In web design and development, there is a certain type of concept that every designer/developer should understand when creating web pages. It’s called a fall back and it ensures that “everyone can join the party.” In other words, you may not see the latest visual effects if you are using an older browser version, but the actual page content is still accessible.
A fall back is kind of a backup plan: If Plan A becomes obsolete, there is always a Plan B in place. Now, when you take consider the fall back concept, how do you make sure you take advantage of this strategy in your own life?
Why we ignore the plan B?
Unfortunately, too often we rely on luck and on assumptions. In fact, we ignore the Plan B entirely since we assume that our master plan works OK. When we do this, we don’t feel the urge to have a fall back in place.
Having a fall back strategy requires an extra effort that many of us are not willing to take. For instance, let’s say that you are travelling to another town by using a train. In order to get to the train station, you need to hop onto the bus to get there. However, what happens if the bus never arrives?
This is something that just occurred to me and having a backup strategy helped me to catch the train in time. I had mistakenly looked at the bus schedules for the wrong day, but I immediately knew what to do (I took the cab instead).

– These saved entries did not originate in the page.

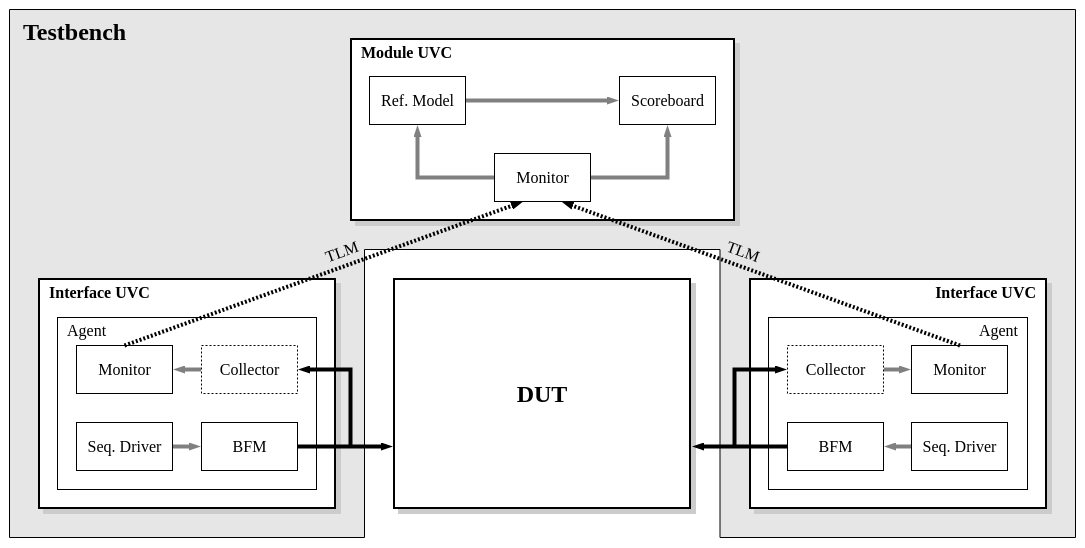
<!DOCTYPE html>
<html lang="en">
<head>
<meta charset="utf-8">
<title>Testbench architecture</title>
<style>
:root {
  --ink: #000;
  --paper: #fff;
  --bench: #e6e6e6;
  --shadow: #ccc;
  --flow: #808080;
}
* { box-sizing: border-box; margin: 0; }
body { width: 1085px; height: 548px; overflow: hidden; background: var(--paper); }
.diagram {
  position: relative; width: 1085px; height: 548px; overflow: hidden;
  font: 16px/18px "Liberation Serif", "Times New Roman", serif; color: var(--ink);
}
.diagram > * { position: absolute; white-space: nowrap; }
.layer { left: 0; top: 0; width: 1085px; height: 548px; }
.title { left: 23px; top: 20px; font-size: 24px; line-height: 24px; }
.panel {
  background: var(--paper); border: 2px solid var(--ink);
  box-shadow: 5px 5px 0 var(--shadow); padding: 4px 9px;
}
.panel h2 { font-size: 16px; line-height: 18px; }
.module { left: 350px; top: 38px; width: 385px; height: 183px; }
.interface { top: 278px; width: 298px; height: 231px; }
.interface.left { left: 38px; }
.interface.right { left: 749px; text-align: right; }
.dut {
  left: 393px; top: 278px; width: 298px; height: 231px;
  display: flex; align-items: center; justify-content: center;
}
.dut h2 { font-size: 24px; line-height: 24px; }
.agent { top: 317px; width: 260px; height: 173px; border: 1px solid var(--ink); padding: 4px 9px; }
.agent.left { left: 57px; }
.agent.right { left: 768px; text-align: right; }
.node {
  width: 97px; height: 49px; background: var(--paper); border: 1px solid var(--ink);
  display: flex; align-items: center; justify-content: center;
}
.node.optional { border-color: transparent; }
.row-model { top: 76px; }
.row-module-monitor { top: 153px; }
.row-monitor { top: 345px; }
.row-driver { top: 422px; }
.tlm { top: 243px; width: 40px; text-align: center; }
.tlm.left { left: 322px; transform: rotate(-20deg); }
.tlm.right { left: 723px; transform: rotate(20deg); }
.flow, .bus, .channel { fill: none; stroke-width: 4; }
.flow { stroke: var(--flow); marker-end: url(#flow-head); }
.bus { stroke: var(--ink); marker-end: url(#bus-head); }
.channel { stroke: var(--ink); stroke-dasharray: 2 2; marker-end: url(#bus-head); }
.optional-outline { fill: none; stroke: var(--ink); stroke-dasharray: 2 2; }
</style>
</head>
<body>
<main class="diagram">
  <svg class="layer" viewBox="0 0 1085 548" aria-hidden="true">
    <polygon points="9.5,9.5 1075.5,9.5 1075.5,537.5 720,537.5 720,249.5 364.5,249.5 364.5,537.5 9.5,537.5" fill="var(--bench)" stroke="var(--ink)"/>
  </svg>
  <h1 class="title">Testbench</h1>

  <section class="panel module"><h2>Module UVC</h2></section>
  <div class="node row-model" style="left:369px">Ref. Model</div>
  <div class="node row-model" style="left:619px">Scoreboard</div>
  <div class="node row-module-monitor" style="left:494px">Monitor</div>

  <section class="panel interface left"><h2>Interface UVC</h2></section>
  <div class="agent left">Agent</div>
  <div class="node row-monitor" style="left:76px">Monitor</div>
  <div class="node optional row-monitor" style="left:201px">Collector</div>
  <div class="node row-driver" style="left:76px">Seq. Driver</div>
  <div class="node row-driver" style="left:201px">BFM</div>

  <section class="panel dut"><h2>DUT</h2></section>

  <section class="panel interface right"><h2>Interface UVC</h2></section>
  <div class="agent right">Agent</div>
  <div class="node optional row-monitor" style="left:787px">Collector</div>
  <div class="node row-monitor" style="left:911px">Monitor</div>
  <div class="node row-driver" style="left:787px">BFM</div>
  <div class="node row-driver" style="left:911px">Seq. Driver</div>

  <svg class="layer" viewBox="0 0 1085 548" aria-hidden="true">
    <defs>
      <marker id="flow-head" markerUnits="userSpaceOnUse" markerWidth="12" markerHeight="8" refX="1" refY="4" orient="auto">
        <polygon points="0,0 12,4 0,8" fill="var(--flow)"/>
      </marker>
      <marker id="bus-head" markerUnits="userSpaceOnUse" markerWidth="12" markerHeight="8" refX="1" refY="4" orient="auto">
        <polygon points="0,0 12,4 0,8" fill="var(--ink)"/>
      </marker>
    </defs>
    <rect class="optional-outline" x="201.5" y="345.5" width="96" height="48"/>
    <rect class="optional-outline" x="787.5" y="345.5" width="96" height="48"/>

    <polyline class="flow" points="466,100.5 608,100.5"/>
    <polyline class="flow" points="494,177.5 417.5,177.5 417.5,136"/>
    <polyline class="flow" points="591,177.5 667.5,177.5 667.5,136"/>

    <polyline class="flow" points="201,369.5 184,369.5"/>
    <polyline class="flow" points="173,446.5 190,446.5"/>
    <polyline class="flow" points="884,369.5 900,369.5"/>
    <polyline class="flow" points="911,446.5 895,446.5"/>

    <polyline class="bus" points="298,446.5 382,446.5"/>
    <polyline class="bus" points="350.5,446.5 350.5,369.5 309,369.5"/>
    <polyline class="bus" points="787,446.5 703,446.5"/>
    <polyline class="bus" points="734.5,446.5 734.5,369.5 776,369.5"/>

    <polyline class="channel" points="124.5,345.5 512.5,205.5"/>
    <polyline class="channel" points="960,345.5 572,205.5"/>
  </svg>
  <span class="tlm left">TLM</span>
  <span class="tlm right">TLM</span>
</main>
</body>
</html>
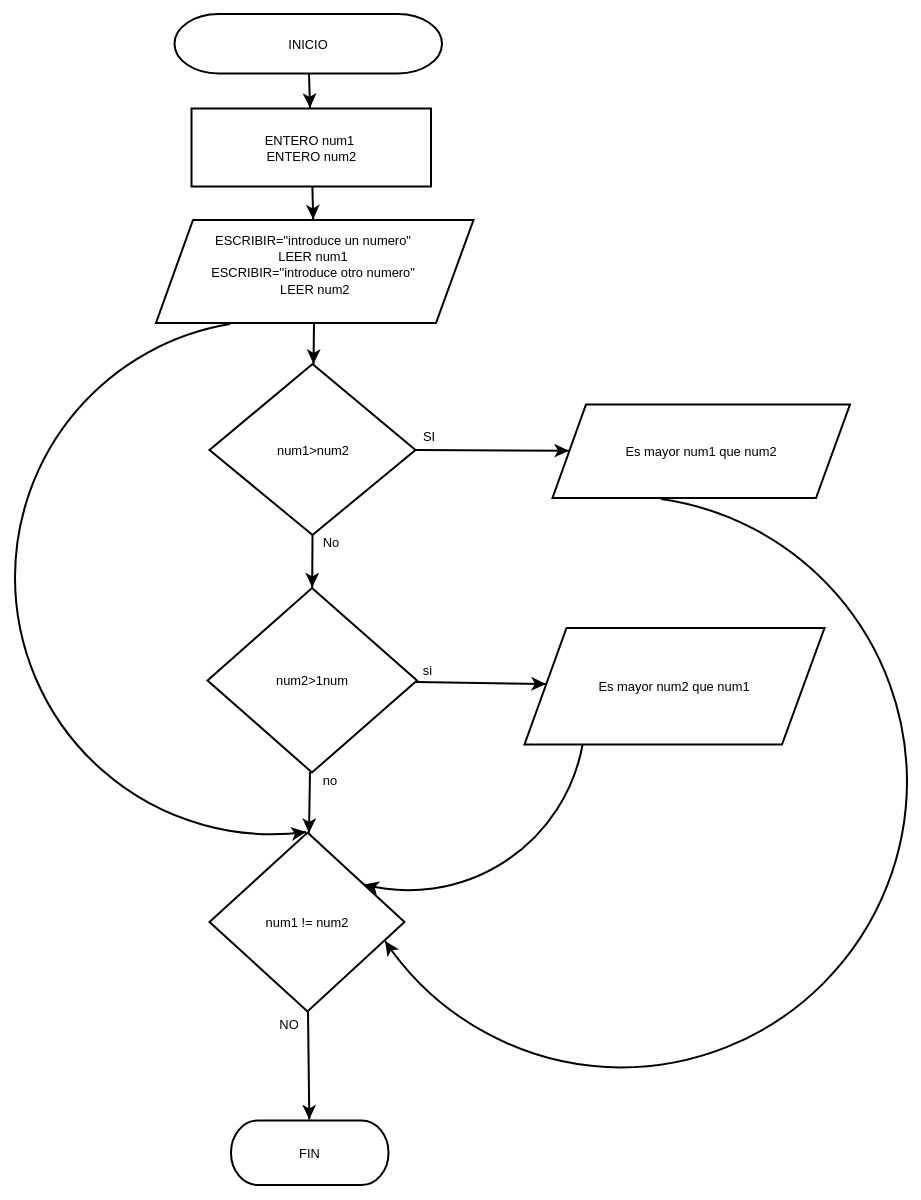
<!DOCTYPE html>
<html lang="es">
<head>
<meta charset="utf-8">
<title>Diagrama de flujo: comparar dos números</title>
<style>
  :root { --paper: #fff; --ink: #000; }
  * { box-sizing: border-box; margin: 0; }
  body { width: 921px; height: 1200px; overflow: hidden; background: var(--paper); }
  .flowchart {
    position: relative; width: 921px; height: 1200px; overflow: hidden;
    color: var(--ink); font: 12.9px/16.2px "Liberation Sans", Arial, sans-serif;
  }
  .shapes { position: absolute; inset: 0; display: block; }
  .outlines, .connectors { fill: none; stroke: var(--ink); stroke-width: 2; }
  .connectors path { marker-end: url(#arrowhead); }
  .arrow { fill: var(--ink); }
  .node, .branch {
    position: absolute; left: var(--x); top: var(--y);
    transform: translate(-50%, -50%); white-space: pre; text-align: center;
  }
</style>
</head>
<body>
<main class="flowchart">
  <svg class="shapes" width="921" height="1200" viewBox="0 0 921 1200" aria-hidden="true">
    <defs>
      <marker id="arrowhead" markerUnits="userSpaceOnUse" markerWidth="16" markerHeight="16" viewBox="-15 -8 16 16" orient="auto">
        <path class="arrow" d="M0 0L-15 7L-11 0L-15 -7Z"/>
      </marker>
    </defs>
    <g class="outlines">
      <rect x="174.5" y="14" width="267.5" height="59.5" rx="44" ry="30"/>
      <rect x="191.5" y="108.5" width="239.5" height="78"/>
      <polygon points="193,220 473.5,220 436,323 156,323"/>
      <polygon points="312.5,364 415.5,450 312.5,535 209.5,450"/>
      <polygon points="586,404.5 850,404.5 816,498 552.5,498"/>
      <polygon points="312,588 417,680.5 312,772.5 207.5,680.5"/>
      <polygon points="566.5,628 824.5,628 782,744.5 524.5,744.5"/>
      <polygon points="307.5,832.5 404.5,922 307.5,1011.5 209.5,922"/>
      <rect x="231" y="1120.5" width="157.5" height="64.5" rx="27" ry="32"/>
    </g>
    <g class="connectors">
      <path d="M309 73L310 108"/>
      <path d="M312.4 187L313.2 219.5"/>
      <path d="M314 323L313.5 364"/>
      <path d="M416 450L569 450.7"/>
      <path d="M312.5 535L312.2 587.5"/>
      <path d="M416 682L546 684"/>
      <path d="M310 772L309 833"/>
      <path d="M308 1011L309.3 1119.5"/>
      <path d="M230 324A257 257 0 0 0 15 577A257 257 0 0 0 306 832"/>
      <path d="M661 499A286 286 0 0 1 907 781A286.5 286.5 0 0 1 620.5 1067.5A286 286 0 0 1 385 941"/>
      <path d="M582.5 745A177 177 0 0 1 364 884.5"/>
    </g>
  </svg>

  <p class="node" style="--x:308px;--y:45px">INICIO</p>
  <p class="node" style="--x:309.5px;--y:149px">ENTERO num1<br>&nbsp;ENTERO num2</p>
  <p class="node" style="--x:313px;--y:265px">ESCRIBIR="introduce un numero"<br>LEER num1<br>ESCRIBIR="introduce otro numero"<br>&nbsp;LEER num2</p>
  <p class="node" style="--x:313px;--y:451px">num1&gt;num2</p>
  <p class="node" style="--x:701px;--y:452px">Es mayor num1 que num2</p>
  <p class="node" style="--x:312px;--y:681px">num2&gt;1num</p>
  <p class="node" style="--x:674px;--y:687px">Es mayor num2 que num1</p>
  <p class="node" style="--x:307px;--y:923px">num1 != num2</p>
  <p class="node" style="--x:309.5px;--y:1154px">FIN</p>

  <p class="branch" style="--x:429px;--y:437px">SI</p>
  <p class="branch" style="--x:331px;--y:543px">No</p>
  <p class="branch" style="--x:427.5px;--y:671px">si</p>
  <p class="branch" style="--x:330px;--y:781px">no</p>
  <p class="branch" style="--x:289px;--y:1025px">NO</p>
</main>
</body>
</html>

Had I not have the plan B, my schedule had changed too much for the day and I had felt frustrated. Since setting this fall back strategy took just a couple of minutes of my time, it was time well spent and literally saved my day.
Which things are worth of a fall back strategy?

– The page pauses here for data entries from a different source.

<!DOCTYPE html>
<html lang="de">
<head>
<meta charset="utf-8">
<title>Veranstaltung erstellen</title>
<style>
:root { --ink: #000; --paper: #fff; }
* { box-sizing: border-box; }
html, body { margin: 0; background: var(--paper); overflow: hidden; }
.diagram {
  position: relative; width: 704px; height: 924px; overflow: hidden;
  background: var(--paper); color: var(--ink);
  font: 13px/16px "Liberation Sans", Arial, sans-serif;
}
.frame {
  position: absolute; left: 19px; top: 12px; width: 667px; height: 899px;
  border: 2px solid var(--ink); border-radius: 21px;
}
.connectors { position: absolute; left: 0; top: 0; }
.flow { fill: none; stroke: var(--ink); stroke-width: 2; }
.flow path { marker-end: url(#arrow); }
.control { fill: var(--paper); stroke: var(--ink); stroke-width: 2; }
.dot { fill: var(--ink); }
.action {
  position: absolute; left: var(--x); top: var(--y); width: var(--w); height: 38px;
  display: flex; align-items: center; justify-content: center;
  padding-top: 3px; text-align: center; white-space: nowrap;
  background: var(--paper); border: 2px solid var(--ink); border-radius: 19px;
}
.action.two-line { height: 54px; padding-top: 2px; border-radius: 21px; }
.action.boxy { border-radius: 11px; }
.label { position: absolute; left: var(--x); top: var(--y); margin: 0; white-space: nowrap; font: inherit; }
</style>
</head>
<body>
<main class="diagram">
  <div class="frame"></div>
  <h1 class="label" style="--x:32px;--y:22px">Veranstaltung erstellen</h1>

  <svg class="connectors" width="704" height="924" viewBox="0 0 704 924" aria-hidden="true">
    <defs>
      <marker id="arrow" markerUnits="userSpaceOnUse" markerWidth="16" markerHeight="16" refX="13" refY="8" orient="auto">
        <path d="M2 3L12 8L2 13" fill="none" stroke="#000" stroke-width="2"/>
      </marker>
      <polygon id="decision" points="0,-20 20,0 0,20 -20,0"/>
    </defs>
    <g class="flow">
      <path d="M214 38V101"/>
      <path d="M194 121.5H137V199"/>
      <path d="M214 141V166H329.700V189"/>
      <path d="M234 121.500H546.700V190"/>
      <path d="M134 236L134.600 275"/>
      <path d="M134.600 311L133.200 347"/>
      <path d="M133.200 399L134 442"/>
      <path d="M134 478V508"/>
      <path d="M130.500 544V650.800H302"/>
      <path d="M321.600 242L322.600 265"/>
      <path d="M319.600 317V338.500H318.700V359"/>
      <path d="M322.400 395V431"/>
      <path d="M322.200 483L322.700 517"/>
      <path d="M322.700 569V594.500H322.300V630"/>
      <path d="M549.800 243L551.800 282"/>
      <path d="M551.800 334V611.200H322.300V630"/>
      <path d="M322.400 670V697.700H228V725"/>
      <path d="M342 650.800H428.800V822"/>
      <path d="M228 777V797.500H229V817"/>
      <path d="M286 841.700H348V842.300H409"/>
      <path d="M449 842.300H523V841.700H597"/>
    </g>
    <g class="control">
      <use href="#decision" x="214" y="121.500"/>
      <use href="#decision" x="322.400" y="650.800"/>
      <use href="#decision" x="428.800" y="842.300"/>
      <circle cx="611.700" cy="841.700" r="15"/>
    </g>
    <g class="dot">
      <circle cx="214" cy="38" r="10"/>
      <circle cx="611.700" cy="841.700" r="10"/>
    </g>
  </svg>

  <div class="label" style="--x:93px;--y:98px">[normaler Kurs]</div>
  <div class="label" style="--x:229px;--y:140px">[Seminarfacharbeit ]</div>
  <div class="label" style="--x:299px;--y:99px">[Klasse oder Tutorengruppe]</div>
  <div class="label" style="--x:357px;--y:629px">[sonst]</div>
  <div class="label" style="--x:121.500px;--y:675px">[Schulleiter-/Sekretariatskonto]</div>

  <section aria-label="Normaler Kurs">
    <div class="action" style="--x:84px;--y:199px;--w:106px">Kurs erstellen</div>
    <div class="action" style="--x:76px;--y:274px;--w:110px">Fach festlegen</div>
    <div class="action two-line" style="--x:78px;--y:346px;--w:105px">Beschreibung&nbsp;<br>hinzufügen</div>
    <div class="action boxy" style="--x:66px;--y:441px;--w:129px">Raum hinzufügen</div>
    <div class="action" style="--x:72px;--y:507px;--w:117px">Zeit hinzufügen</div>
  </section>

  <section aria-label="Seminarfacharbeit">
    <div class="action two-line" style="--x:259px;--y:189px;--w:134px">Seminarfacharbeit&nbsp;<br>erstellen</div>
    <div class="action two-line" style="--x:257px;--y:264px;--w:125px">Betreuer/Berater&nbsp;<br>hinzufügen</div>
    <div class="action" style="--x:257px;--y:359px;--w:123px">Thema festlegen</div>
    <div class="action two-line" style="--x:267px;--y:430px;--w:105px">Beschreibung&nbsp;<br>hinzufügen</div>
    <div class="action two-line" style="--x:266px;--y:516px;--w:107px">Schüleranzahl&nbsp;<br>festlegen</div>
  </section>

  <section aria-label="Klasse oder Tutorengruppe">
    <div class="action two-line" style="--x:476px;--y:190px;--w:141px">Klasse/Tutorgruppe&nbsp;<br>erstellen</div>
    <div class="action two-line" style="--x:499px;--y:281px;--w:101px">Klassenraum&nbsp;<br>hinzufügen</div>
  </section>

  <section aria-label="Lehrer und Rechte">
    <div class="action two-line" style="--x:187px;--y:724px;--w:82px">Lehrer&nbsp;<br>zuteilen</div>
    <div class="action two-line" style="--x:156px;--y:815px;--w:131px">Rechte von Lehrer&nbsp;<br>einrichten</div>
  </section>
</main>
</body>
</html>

“If this fall back thingie is so great, should I always have a backup plan in place?” I hear you asking. My answer is: “No.”

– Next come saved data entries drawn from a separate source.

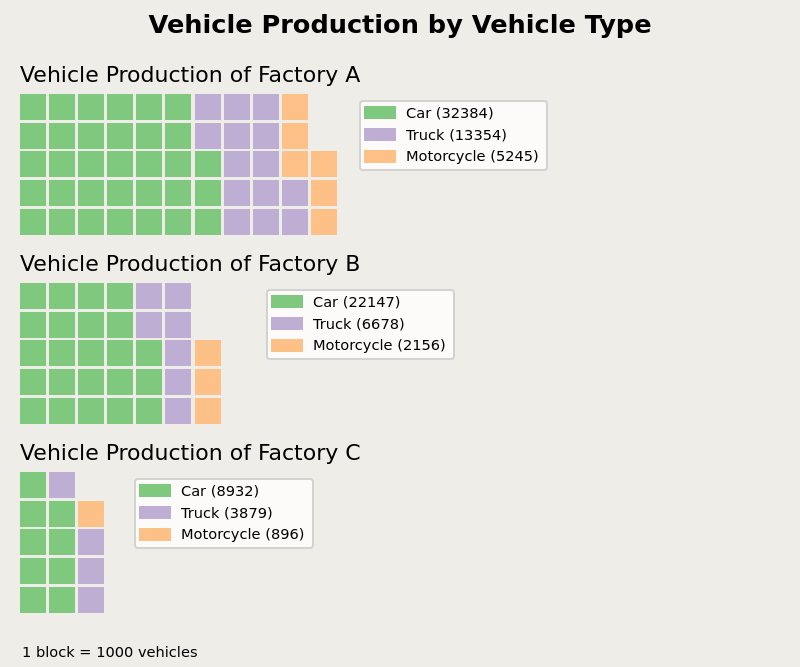
<!DOCTYPE html>
<html lang="en">
<head>
<meta charset="utf-8">
<title>Vehicle Production by Vehicle Type</title>
<style>
:root {
  --paper: #eeede7;
  --ink: #000;
  --car: #7fc97f;
  --truck: #beaed4;
  --motorcycle: #fdc086;
  --legend-fill: #fcfbfa;
  --legend-line: #d2d2d0;
}
* { box-sizing: border-box; margin: 0; padding: 0; }
body {
  width: 800px;
  height: 667px;
  overflow: hidden;
  background: var(--paper);
  color: var(--ink);
  font: 14.6px/20px "DejaVu Sans", sans-serif;
  white-space: nowrap;
}
h1 { height: 48px; margin-bottom: 7.5px; font-size: 25.6px; line-height: 48px; text-align: center; }
.factory { height: 189px; padding-left: 20px; }
h2 { font-size: 22px; font-weight: 400; line-height: 38px; }
.chart { display: flex; align-items: flex-start; }
/* Blocks stack upwards, then continue in the next column */
.blocks {
  display: flex;
  flex-flow: column-reverse wrap;
  align-content: flex-start;
  flex-shrink: 0;
  gap: 2.8px 3.1px;
  width: calc(var(--columns) * 29.1px - 3.1px);
  height: 141.5px;
}
.blocks span { flex: none; width: 26px; height: 26px; }
.car { background: var(--car); }
.truck { background: var(--truck); }
.motorcycle { background: var(--motorcycle); }
.legend {
  width: var(--legend-width);
  height: 71px;
  margin: 6.5px 0 0 var(--legend-gap);
  padding-left: 3px;
  border: 2px solid var(--legend-line);
  border-radius: 4px;
  background: var(--legend-fill);
  list-style: none;
}
.legend li { display: flex; align-items: center; gap: 10px; height: 21.7px; }
.legend span { flex: none; width: 32px; height: 13px; }
.factory-a { --columns: 11; --legend-gap: 22px; --legend-width: 189px; }
.factory-b { --columns: 7; --legend-gap: 45.4px; --legend-width: 189px; }
.factory-c { --columns: 3; --legend-gap: 29.8px; --legend-width: 180px; }
.scale { margin: 19.5px 0 0 22px; }
</style>
</head>
<body>
<h1>Vehicle Production by Vehicle Type</h1>
<main>
  <section class="factory factory-a">
    <h2>Vehicle Production of Factory A</h2>
    <div class="chart">
      <div class="blocks" role="img" aria-label="33 car, 14 truck and 6 motorcycle blocks">
        <span class="car"></span><span class="car"></span><span class="car"></span><span class="car"></span><span class="car"></span>
        <span class="car"></span><span class="car"></span><span class="car"></span><span class="car"></span><span class="car"></span>
        <span class="car"></span><span class="car"></span><span class="car"></span><span class="car"></span><span class="car"></span>
        <span class="car"></span><span class="car"></span><span class="car"></span><span class="car"></span><span class="car"></span>
        <span class="car"></span><span class="car"></span><span class="car"></span><span class="car"></span><span class="car"></span>
        <span class="car"></span><span class="car"></span><span class="car"></span><span class="car"></span><span class="car"></span>
        <span class="car"></span><span class="car"></span><span class="car"></span><span class="truck"></span><span class="truck"></span>
        <span class="truck"></span><span class="truck"></span><span class="truck"></span><span class="truck"></span><span class="truck"></span>
        <span class="truck"></span><span class="truck"></span><span class="truck"></span><span class="truck"></span><span class="truck"></span>
        <span class="truck"></span><span class="truck"></span><span class="motorcycle"></span><span class="motorcycle"></span><span class="motorcycle"></span>
        <span class="motorcycle"></span><span class="motorcycle"></span><span class="motorcycle"></span>
      </div>
      <ul class="legend">
        <li><span class="car"></span>Car (32384)</li>
        <li><span class="truck"></span>Truck (13354)</li>
        <li><span class="motorcycle"></span>Motorcycle (5245)</li>
      </ul>
    </div>
  </section>
  <section class="factory factory-b">
    <h2>Vehicle Production of Factory B</h2>
    <div class="chart">
      <div class="blocks" role="img" aria-label="23 car, 7 truck and 3 motorcycle blocks">
        <span class="car"></span><span class="car"></span><span class="car"></span><span class="car"></span><span class="car"></span>
        <span class="car"></span><span class="car"></span><span class="car"></span><span class="car"></span><span class="car"></span>
        <span class="car"></span><span class="car"></span><span class="car"></span><span class="car"></span><span class="car"></span>
        <span class="car"></span><span class="car"></span><span class="car"></span><span class="car"></span><span class="car"></span>
        <span class="car"></span><span class="car"></span><span class="car"></span><span class="truck"></span><span class="truck"></span>
        <span class="truck"></span><span class="truck"></span><span class="truck"></span><span class="truck"></span><span class="truck"></span>
        <span class="motorcycle"></span><span class="motorcycle"></span><span class="motorcycle"></span>
      </div>
      <ul class="legend">
        <li><span class="car"></span>Car (22147)</li>
        <li><span class="truck"></span>Truck (6678)</li>
        <li><span class="motorcycle"></span>Motorcycle (2156)</li>
      </ul>
    </div>
  </section>
  <section class="factory factory-c">
    <h2>Vehicle Production of Factory C</h2>
    <div class="chart">
      <div class="blocks" role="img" aria-label="9 car, 4 truck and 1 motorcycle blocks">
        <span class="car"></span><span class="car"></span><span class="car"></span><span class="car"></span><span class="car"></span>
        <span class="car"></span><span class="car"></span><span class="car"></span><span class="car"></span><span class="truck"></span>
        <span class="truck"></span><span class="truck"></span><span class="truck"></span><span class="motorcycle"></span>
      </div>
      <ul class="legend">
        <li><span class="car"></span>Car (8932)</li>
        <li><span class="truck"></span>Truck (3879)</li>
        <li><span class="motorcycle"></span>Motorcycle (896)</li>
      </ul>
    </div>
  </section>
</main>
<p class="scale">1 block = 1000 vehicles</p>
</body>
</html>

You have to consider if something is worth a fall back plan or not. In many cases having one in place is beneficial, but in some other situations having this kind of plan is just overkill. The way you make the distinction whether something is worth the plan or not is by the value it holds.
For instance, if it’s absolutely imperative that you have to meet a certain client at certain time, you want to make sure you can show up to the meeting in time. However, if you plan is to cut the grass, but it’s raining and you can’t do it, the thing isn’t probably worth having a fall back plan.
The bigger investment there is at stake, the more you should think about the Plan B if something goes wrong with the original plan.
How to create a fall back plan?
Now that you understand the importance of a fall back strategy, it’s time to put all this into practice and take a look how to create a solid Plan B for whatever you do.
1. Understand the value and the consequences. Not every task is worth a backup plan. For instance, like in the cutting the grass example, it doesn’t have any long-term effects if you can’t do it right when you planned it. However, if the future your business relies on meeting with your key customer, you better have Plan B in place.
When you understand the long-term value and the possible consequences of the coming task (especially if you fail to do it), it’s easier to decide if the fall back plan is necessary or not.
2. Block your time. If you decided to create a Plan B, make sure that you can actually do the planning in peace. Block the time in your calendar and possibly “isolate” yourself into a location where you can do your thinking without distraction.
If you can’t do the planning at home, go outside to the nearest park, go to a coffee shop or go to a public library if needed. The better focus you have, the better chances you have to create a plan which actually works in real life.
3. Go through the scenario in your head. Having a plan in place and actually executing the plan in practice are two separate things. That’s why it’s important to visualize the scenario in your head in advance.
For instance, I’m using this very strategy to ensure that I have all the necessary equipment with me when I travel to triathlon or marathon races. I close my eyes and go through the whole process of dressing myself with the racing gear to completing the actual race. That helps me to pack the necessary stuff with me when I travel.
Do the same kind of visualisation but apply it to your situation. That way it’s easier to see if the plan actually works or not.
4. If the Plan B fails, don’t blame yourself. We are humans and sometimes even the backup plans don’t work. If this happens, blaming yourself doesn’t really help the situation.
Instead, understand what went wrong and learn from the experience. Just analyze the situation and move on.
A better alternative is to include the possibility of the failure in the planning phase (step #2). What you do is that you are aware of all the possible outcomes and that way you can mentally prepare for everything that could possibly happen.
Having a fall back strategy in place saves you from a lot of frustration and stress. Unfortunately, too often it’s ignored because people don’t understand its importance.
Make sure to evaluate the value and long term effects of the thing you are about to do. This way it’s easier to see if it’s worth a fall back plan or not.
Over to you: What tasks are worth of a fall back strategy?